A Unidata Python training workshop scheduled for Thursday and Friday March 14-15, 2019 at Valparaiso University was unexpectedly cancelled when 63 mongooses escaped from a nearby animal sanctuary and made their way to the university's Kallay-Christopher Hall. By Wednesday, March 13th, the mob of mongooses had burrowed into the building's basement and made their way to Room 210, where the workshop was to be held.
Local animal control officials called to the scene asked Dr. Kevin Goebbert, a Valparaiso professor of Meteorology, if there was anything unusual about Room 210. Goebbert replied that it was an ordinary room, and that a Python workshop was scheduled to take place there the next day.
“Their eyes lit up when I mentioned Python,” says Goebbert, “and they suggested that the animals were probably driven by hunger and were looking for the snakes.”
After Goebbert explained that “Python” is also the name of a programming language, and that there were no snakes in the building, those present quickly became aware that the mongooses had left the room. “I'm not sure if they overheard me, or if they just coincidentally figured it out at the same time,” says Goebbert.
Unidata Python developers Ryan May and John Leeman, who were slated to teach the workshop, originally planned to fly out of Denver International Airport on Wednesday, March 13. As the date grew closer, however, forecasters at the National Weather Service began to predict a severe wind and snow event for the eastern plains of Colorado. Fears that the “bomb cyclone” would close the airport led May and Leeman to alter their plans and instead take an Amtrak train leaving Denver Tuesday morning and arriving in Chicago Wednesday around midnight. Only after renting a car and driving the 90 minutes to Valpariso did they learn about the mongoose problem.

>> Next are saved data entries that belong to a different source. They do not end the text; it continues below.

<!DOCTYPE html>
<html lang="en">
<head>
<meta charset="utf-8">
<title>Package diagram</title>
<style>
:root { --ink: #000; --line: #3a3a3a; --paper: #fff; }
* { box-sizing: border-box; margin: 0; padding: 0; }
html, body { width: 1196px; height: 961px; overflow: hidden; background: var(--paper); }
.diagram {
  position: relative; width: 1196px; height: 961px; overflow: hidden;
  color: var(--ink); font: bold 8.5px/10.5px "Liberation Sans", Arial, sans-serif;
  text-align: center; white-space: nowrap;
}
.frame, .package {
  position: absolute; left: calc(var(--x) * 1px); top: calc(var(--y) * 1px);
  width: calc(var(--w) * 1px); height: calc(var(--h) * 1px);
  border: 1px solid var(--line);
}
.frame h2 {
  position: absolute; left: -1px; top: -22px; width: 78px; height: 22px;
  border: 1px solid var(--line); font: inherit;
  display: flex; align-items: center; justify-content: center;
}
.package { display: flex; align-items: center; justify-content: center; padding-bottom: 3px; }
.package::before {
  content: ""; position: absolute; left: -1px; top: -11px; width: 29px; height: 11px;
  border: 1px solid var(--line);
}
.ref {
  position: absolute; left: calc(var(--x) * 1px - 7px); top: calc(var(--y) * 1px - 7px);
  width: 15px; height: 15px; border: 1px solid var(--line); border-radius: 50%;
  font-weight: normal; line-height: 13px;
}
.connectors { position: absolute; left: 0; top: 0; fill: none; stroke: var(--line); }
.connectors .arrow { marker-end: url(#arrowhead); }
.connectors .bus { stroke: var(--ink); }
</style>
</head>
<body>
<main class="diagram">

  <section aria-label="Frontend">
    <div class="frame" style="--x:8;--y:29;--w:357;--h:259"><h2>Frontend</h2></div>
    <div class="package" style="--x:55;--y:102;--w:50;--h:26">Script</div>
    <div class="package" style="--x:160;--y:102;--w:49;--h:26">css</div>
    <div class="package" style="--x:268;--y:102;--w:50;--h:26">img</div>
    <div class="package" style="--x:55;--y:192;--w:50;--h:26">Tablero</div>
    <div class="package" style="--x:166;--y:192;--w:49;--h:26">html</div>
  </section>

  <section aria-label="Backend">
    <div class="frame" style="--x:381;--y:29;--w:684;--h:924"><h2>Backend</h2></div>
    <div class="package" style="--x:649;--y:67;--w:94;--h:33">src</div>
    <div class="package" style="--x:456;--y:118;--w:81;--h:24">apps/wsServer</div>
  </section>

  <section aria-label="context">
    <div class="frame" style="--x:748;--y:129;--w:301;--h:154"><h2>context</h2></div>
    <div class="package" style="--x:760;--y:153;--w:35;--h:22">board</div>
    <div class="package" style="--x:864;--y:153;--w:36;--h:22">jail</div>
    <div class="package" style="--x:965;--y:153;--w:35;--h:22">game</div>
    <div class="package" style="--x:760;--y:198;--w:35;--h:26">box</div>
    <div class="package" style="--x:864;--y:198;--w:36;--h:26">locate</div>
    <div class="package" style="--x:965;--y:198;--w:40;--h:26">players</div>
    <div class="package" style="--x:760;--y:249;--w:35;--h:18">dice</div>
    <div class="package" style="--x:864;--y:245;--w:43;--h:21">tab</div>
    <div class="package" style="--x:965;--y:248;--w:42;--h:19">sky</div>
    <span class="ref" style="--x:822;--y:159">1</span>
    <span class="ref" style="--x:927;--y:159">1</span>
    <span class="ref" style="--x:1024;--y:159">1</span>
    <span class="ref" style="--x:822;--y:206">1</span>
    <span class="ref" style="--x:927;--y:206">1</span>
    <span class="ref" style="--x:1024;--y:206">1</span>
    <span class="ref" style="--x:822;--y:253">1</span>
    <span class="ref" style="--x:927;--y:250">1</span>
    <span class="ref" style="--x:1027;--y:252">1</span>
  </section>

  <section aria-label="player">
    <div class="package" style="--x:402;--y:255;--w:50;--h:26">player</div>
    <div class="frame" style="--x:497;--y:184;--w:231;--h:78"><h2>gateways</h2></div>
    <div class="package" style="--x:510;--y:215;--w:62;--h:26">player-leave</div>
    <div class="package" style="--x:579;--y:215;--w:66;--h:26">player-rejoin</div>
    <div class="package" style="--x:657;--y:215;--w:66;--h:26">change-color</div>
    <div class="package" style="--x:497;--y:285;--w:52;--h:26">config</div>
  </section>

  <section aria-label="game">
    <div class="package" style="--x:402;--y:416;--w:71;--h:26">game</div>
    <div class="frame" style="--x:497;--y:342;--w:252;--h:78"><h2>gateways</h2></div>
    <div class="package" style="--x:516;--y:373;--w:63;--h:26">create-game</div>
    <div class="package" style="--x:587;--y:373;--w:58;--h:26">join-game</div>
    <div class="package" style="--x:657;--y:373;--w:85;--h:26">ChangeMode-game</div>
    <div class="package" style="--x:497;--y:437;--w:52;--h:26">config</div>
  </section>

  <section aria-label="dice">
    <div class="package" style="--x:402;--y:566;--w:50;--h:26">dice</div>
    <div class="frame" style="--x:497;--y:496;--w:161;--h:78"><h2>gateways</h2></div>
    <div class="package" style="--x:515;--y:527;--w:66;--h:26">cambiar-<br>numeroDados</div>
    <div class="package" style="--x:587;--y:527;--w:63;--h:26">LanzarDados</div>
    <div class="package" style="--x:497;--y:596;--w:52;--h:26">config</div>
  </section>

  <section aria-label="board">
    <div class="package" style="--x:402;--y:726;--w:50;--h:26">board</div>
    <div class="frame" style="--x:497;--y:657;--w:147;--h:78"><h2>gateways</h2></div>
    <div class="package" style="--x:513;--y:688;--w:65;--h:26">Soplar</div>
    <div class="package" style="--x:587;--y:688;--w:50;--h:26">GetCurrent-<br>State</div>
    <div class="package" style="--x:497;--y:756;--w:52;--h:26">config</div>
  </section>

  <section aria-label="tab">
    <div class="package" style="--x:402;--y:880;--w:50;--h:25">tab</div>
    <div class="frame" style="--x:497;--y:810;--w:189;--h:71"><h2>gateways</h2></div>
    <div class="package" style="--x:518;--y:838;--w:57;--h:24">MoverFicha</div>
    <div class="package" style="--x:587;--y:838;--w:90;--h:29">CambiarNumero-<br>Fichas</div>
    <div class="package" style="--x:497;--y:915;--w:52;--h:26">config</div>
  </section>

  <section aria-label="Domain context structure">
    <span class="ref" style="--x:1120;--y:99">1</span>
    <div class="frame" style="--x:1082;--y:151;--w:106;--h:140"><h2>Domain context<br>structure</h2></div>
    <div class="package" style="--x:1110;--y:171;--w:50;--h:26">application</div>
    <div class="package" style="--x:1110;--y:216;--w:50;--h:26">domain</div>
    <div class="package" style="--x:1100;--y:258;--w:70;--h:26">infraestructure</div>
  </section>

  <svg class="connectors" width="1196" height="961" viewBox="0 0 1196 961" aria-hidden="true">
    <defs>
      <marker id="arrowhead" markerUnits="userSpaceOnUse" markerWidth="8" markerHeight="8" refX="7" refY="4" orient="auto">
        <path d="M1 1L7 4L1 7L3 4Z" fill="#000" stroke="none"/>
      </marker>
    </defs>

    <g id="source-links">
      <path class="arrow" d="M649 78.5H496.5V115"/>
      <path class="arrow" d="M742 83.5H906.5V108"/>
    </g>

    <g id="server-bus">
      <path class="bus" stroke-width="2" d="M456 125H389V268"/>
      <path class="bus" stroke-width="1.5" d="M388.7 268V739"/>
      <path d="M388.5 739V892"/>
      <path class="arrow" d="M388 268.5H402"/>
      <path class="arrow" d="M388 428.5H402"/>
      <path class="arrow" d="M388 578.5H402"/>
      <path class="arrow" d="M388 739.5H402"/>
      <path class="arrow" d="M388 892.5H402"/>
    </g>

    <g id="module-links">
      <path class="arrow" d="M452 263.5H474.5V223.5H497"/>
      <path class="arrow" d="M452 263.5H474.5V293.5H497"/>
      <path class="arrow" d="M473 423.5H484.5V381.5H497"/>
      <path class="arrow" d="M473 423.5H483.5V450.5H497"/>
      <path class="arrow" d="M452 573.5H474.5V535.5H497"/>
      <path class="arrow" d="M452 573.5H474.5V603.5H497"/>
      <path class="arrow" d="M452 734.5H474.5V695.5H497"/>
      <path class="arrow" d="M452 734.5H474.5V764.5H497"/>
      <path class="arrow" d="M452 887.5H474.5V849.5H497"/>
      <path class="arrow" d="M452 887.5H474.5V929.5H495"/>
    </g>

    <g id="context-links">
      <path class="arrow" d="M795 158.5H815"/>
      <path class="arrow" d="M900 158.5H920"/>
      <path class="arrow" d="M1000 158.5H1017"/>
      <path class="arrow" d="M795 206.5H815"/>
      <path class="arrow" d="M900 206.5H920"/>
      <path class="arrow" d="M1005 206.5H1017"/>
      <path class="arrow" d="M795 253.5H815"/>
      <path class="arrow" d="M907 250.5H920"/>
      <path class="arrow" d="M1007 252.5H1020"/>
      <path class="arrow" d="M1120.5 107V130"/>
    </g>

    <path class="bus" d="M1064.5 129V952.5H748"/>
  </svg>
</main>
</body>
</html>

“If my cell phone battery hadn't died somewhere in Iowa, at least I would have gotten Kevin (Goebbert)'s message,” says May. “John and I still would have been stuck in Chicago, but at least we wouldn't have had to wake Kevin up in the middle of the night.”
Despite the fact that the mongooses were nowhere to be seen, Valparaiso officials chose to cancel the workshop to avoid putting students in danger. “We didn't want to alarm the locals, so we made up a cover story,” says Goebbert. “Most of the people registered for the workshop were meteorology students, so we figured they'd buy a story about the bomb cyclone keeping Ryan and John from leaving Denver. It did help that the Denver airport was actually closed. I just felt sorry for the Unidata guys having to spend another 42 hours on the train getting home.”

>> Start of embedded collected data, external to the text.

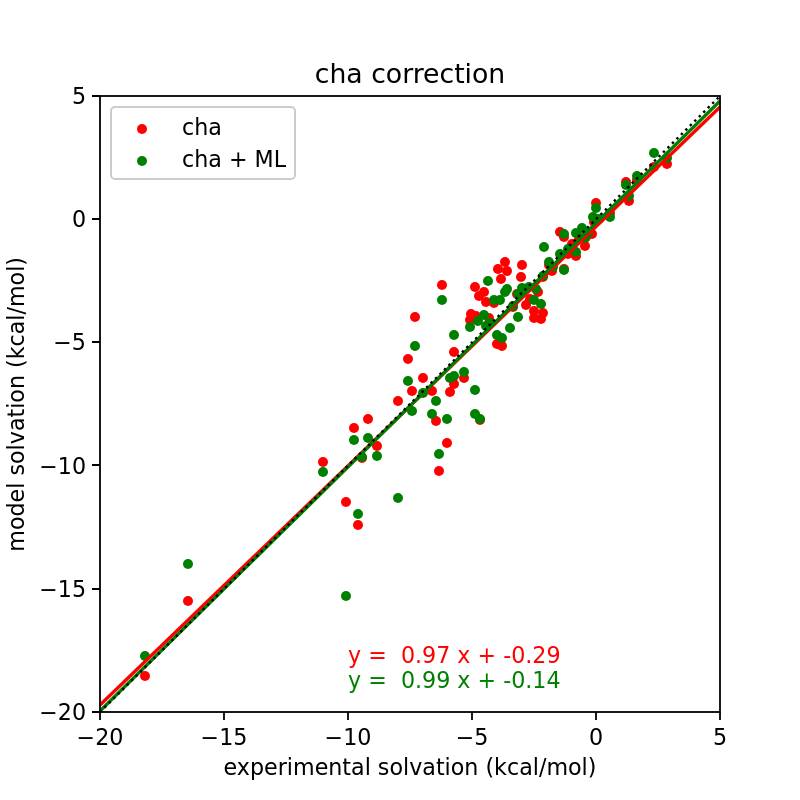
<!DOCTYPE html>
<html lang="en">
<head>
<meta charset="utf-8">
<title>cha correction</title>
<style>
:root { --paper: #fff; --ink: #000; --base: #f00; --corrected: #008000; --frame: #ccc; }
* { box-sizing: border-box; margin: 0; padding: 0; }
html, body { width: 800px; height: 800px; overflow: hidden; background: var(--paper); }
.chart {
  position: relative; width: 800px; height: 800px;
  display: grid; grid-template: 96px 616px 88px / 100px 620px 80px;
  font: 22.2px/32px "DejaVu Sans", sans-serif; color: var(--ink); white-space: pre;
}
.plot { position: absolute; inset: 0; }
.frame, .ticks { fill: none; stroke: var(--ink); stroke-width: 1.8; }
.fit { fill: none; stroke-width: 3.3; }
.fit.base { stroke: var(--base); }
.fit.corrected { stroke: var(--corrected); }
.identity { stroke: var(--ink); stroke-width: 2.4; stroke-dasharray: 2.4 3.9; }
.points circle { r: 5px; }
.points.base { fill: var(--base); }
.points.corrected { fill: var(--corrected); }
h1 { grid-area: 1 / 2; align-self: end; padding-bottom: 6px; font-size: 26.7px; font-weight: 400; text-align: center; }
.y-axis { grid-area: 2 / 1; display: flex; justify-content: space-between; align-items: center; padding-right: 14px; }
.y-title { width: 34px; writing-mode: vertical-rl; transform: rotate(180deg); text-align: center; }
.y-ticks { height: 648px; flex: none; display: flex; flex-direction: column; justify-content: space-between; text-align: right; list-style: none; margin-left: -34px; }
.x-axis { grid-area: 3 / 2; padding-top: 9px; }
.x-ticks { display: flex; justify-content: space-between; list-style: none; }
.x-ticks li { width: 0; display: flex; justify-content: center; }
.x-title { text-align: center; margin-top: -2px; }
.area { grid-area: 2 / 2; position: relative; }
.legend {
  position: absolute; left: 10px; top: 10px; width: 186px; height: 74px;
  padding: 3px 0 0 25px; border: 2px solid var(--frame); border-radius: 5px;
  background: var(--paper); list-style: none;
}
.legend li { display: flex; align-items: center; gap: 35px; height: 32px; }
.legend li::before { content: ""; width: 10px; height: 10px; margin-top: 3px; border-radius: 50%; background: var(--key); }
.legend .base { --key: var(--base); }
.legend .corrected { --key: var(--corrected); }
.equations { position: absolute; left: 248px; top: 522px; line-height: 25px; }
.equations .base { color: var(--base); }
.equations .corrected { color: var(--corrected); }
</style>
</head>
<body>
<main class="chart">
<svg class="plot" width="800" height="800" viewBox="0 0 800 800" role="img" aria-label="Scatter plot of model against experimental solvation energies with linear fits">
<g class="points base">
<circle cx="145" cy="676"/><circle cx="188" cy="601"/><circle cx="323" cy="462"/><circle cx="346" cy="502"/><circle cx="358" cy="525"/><circle cx="354" cy="428"/><circle cx="368" cy="419"/><circle cx="362" cy="458"/><circle cx="377" cy="446"/><circle cx="398" cy="401"/>
<circle cx="408" cy="359"/><circle cx="415" cy="317"/><circle cx="412" cy="391"/><circle cx="423" cy="378"/><circle cx="432" cy="391"/><circle cx="436" cy="421"/><circle cx="439" cy="471"/><circle cx="447" cy="443"/><circle cx="442" cy="285"/><circle cx="450" cy="392"/>
<circle cx="454" cy="384"/><circle cx="454" cy="352"/><circle cx="464" cy="378"/><circle cx="480" cy="420"/><circle cx="470" cy="320"/><circle cx="471" cy="314"/><circle cx="475" cy="287"/><circle cx="476" cy="316"/><circle cx="479" cy="296"/><circle cx="484" cy="292"/>
<circle cx="486" cy="302"/><circle cx="489" cy="318"/><circle cx="494" cy="303"/><circle cx="498" cy="269"/><circle cx="501" cy="279"/><circle cx="505" cy="262"/><circle cx="507" cy="271"/><circle cx="497" cy="344"/><circle cx="502" cy="346"/><circle cx="513" cy="307"/>
<circle cx="522" cy="265"/><circle cx="521" cy="277"/><circle cx="517" cy="294"/><circle cx="526" cy="305"/><circle cx="530" cy="299"/><circle cx="534" cy="311"/><circle cx="534" cy="318"/><circle cx="541" cy="319"/><circle cx="543" cy="313"/><circle cx="538" cy="292"/>
<circle cx="543" cy="277"/><circle cx="549" cy="265"/><circle cx="552" cy="271"/><circle cx="560" cy="232"/><circle cx="564" cy="237"/><circle cx="564" cy="269"/><circle cx="568" cy="254"/><circle cx="572" cy="244"/><circle cx="576" cy="256"/><circle cx="579" cy="237"/>
<circle cx="585" cy="246"/><circle cx="586" cy="237"/><circle cx="592" cy="234"/><circle cx="594" cy="222"/><circle cx="596" cy="203"/><circle cx="610" cy="213"/><circle cx="626" cy="182"/><circle cx="629" cy="201"/><circle cx="637" cy="180"/><circle cx="654" cy="167"/><circle cx="667" cy="164"/>
</g>
<g class="points corrected">
<circle cx="145" cy="656"/><circle cx="188" cy="564"/><circle cx="323" cy="472"/><circle cx="346" cy="596"/><circle cx="358" cy="514"/><circle cx="354" cy="440"/><circle cx="368" cy="438"/><circle cx="362" cy="457"/><circle cx="377" cy="456"/><circle cx="398" cy="498"/>
<circle cx="408" cy="381"/><circle cx="415" cy="346"/><circle cx="412" cy="411"/><circle cx="423" cy="393"/><circle cx="432" cy="414"/><circle cx="436" cy="401"/><circle cx="439" cy="454"/><circle cx="447" cy="419"/><circle cx="442" cy="300"/><circle cx="450" cy="378"/>
<circle cx="454" cy="376"/><circle cx="454" cy="335"/><circle cx="464" cy="372"/><circle cx="475" cy="390"/><circle cx="475" cy="414"/><circle cx="480" cy="419"/><circle cx="470" cy="327"/><circle cx="478" cy="321"/><circle cx="484" cy="315"/><circle cx="488" cy="281"/>
<circle cx="486" cy="326"/><circle cx="490" cy="323"/><circle cx="494" cy="300"/><circle cx="500" cy="300"/><circle cx="505" cy="292"/><circle cx="507" cy="289"/><circle cx="497" cy="335"/><circle cx="502" cy="338"/><circle cx="510" cy="328"/><circle cx="518" cy="317"/>
<circle cx="513" cy="306"/><circle cx="518" cy="294"/><circle cx="522" cy="288"/><circle cx="529" cy="287"/><circle cx="536" cy="289"/><circle cx="534" cy="300"/><circle cx="541" cy="304"/><circle cx="544" cy="247"/><circle cx="543" cy="276"/><circle cx="549" cy="262"/>
<circle cx="553" cy="267"/><circle cx="560" cy="254"/><circle cx="564" cy="234"/><circle cx="564" cy="270"/><circle cx="568" cy="249"/><circle cx="576" cy="233"/><circle cx="576" cy="252"/><circle cx="582" cy="228"/><circle cx="585" cy="238"/><circle cx="588" cy="233"/>
<circle cx="593" cy="217"/><circle cx="596" cy="208"/><circle cx="599" cy="219"/><circle cx="610" cy="217"/><circle cx="626" cy="185"/><circle cx="629" cy="196"/><circle cx="637" cy="176"/><circle cx="654" cy="153"/><circle cx="667" cy="158"/>
</g>
<path class="ticks" d="M100 712v8M224 712v8M348 712v8M472 712v8M596 712v8M720 712v8M100 96h-8M100 219h-8M100 342h-8M100 465h-8M100 589h-8M100 712h-8"/>
<path class="fit base" d="M100 705L720 107"/>
<path class="fit corrected" d="M100 711L720 101"/>
<line class="identity" x1="100" y1="712" x2="720" y2="96"/>
<rect class="frame" x="100" y="96" width="620" height="616"/>
</svg>
<h1>cha correction</h1>
<div class="y-axis">
<p class="y-title">model solvation (kcal/mol)</p>
<ol class="y-ticks"><li>5</li><li>0</li><li>−5</li><li>−10</li><li>−15</li><li>−20</li></ol>
</div>
<section class="area">
<ul class="legend"><li class="base">cha</li><li class="corrected">cha + ML</li></ul>
<div class="equations">
<p class="base">y =  0.97 x + -0.29</p><p class="corrected">y =  0.99 x + -0.14</p>
</div>
</section>
<div class="x-axis"><ol class="x-ticks"><li>−20</li><li>−15</li><li>−10</li><li>−5</li><li>0</li><li>5</li></ol><p class="x-title">experimental solvation (kcal/mol)</p></div>
</main>
</body>
</html>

Unidata Director Mohan Ramamurthy found a minor silver lining in the situation. “Of course we are disappointed that we could not hold the workshop,” he says. “But part of Unidata's mission is to reach out to new communities, and at least now we know that the mongoose community is reading the News@Unidata blog, even if their understanding of the technical terms used is somewhat limited.”
Because the mongoose mob is still at large and can move quickly, and because Unidata's Online Python Training is widely known to be based in Boulder, Unidata Program Center (UPC) staff are implementing extra security precautions. “Python is considered one of the better languages from a cybersecurity point of view,” says Unidata Systems Administrator Mike Schmidt. “This mongoose thing, though … I admit it caught us a bit off guard.” UCAR staff who work in the building that houses the UPC have been warned to be on the lookout for small mammals without proper security badges trying to “tailgate” into the building, and Schmidt's team have sprayed mongoose-repellant at both ends of the Unidata Data Hallway for extra protection. Further security measures, including the temporary engagement of several Red-tailed hawks, are expected to be complete by April 1, 2019.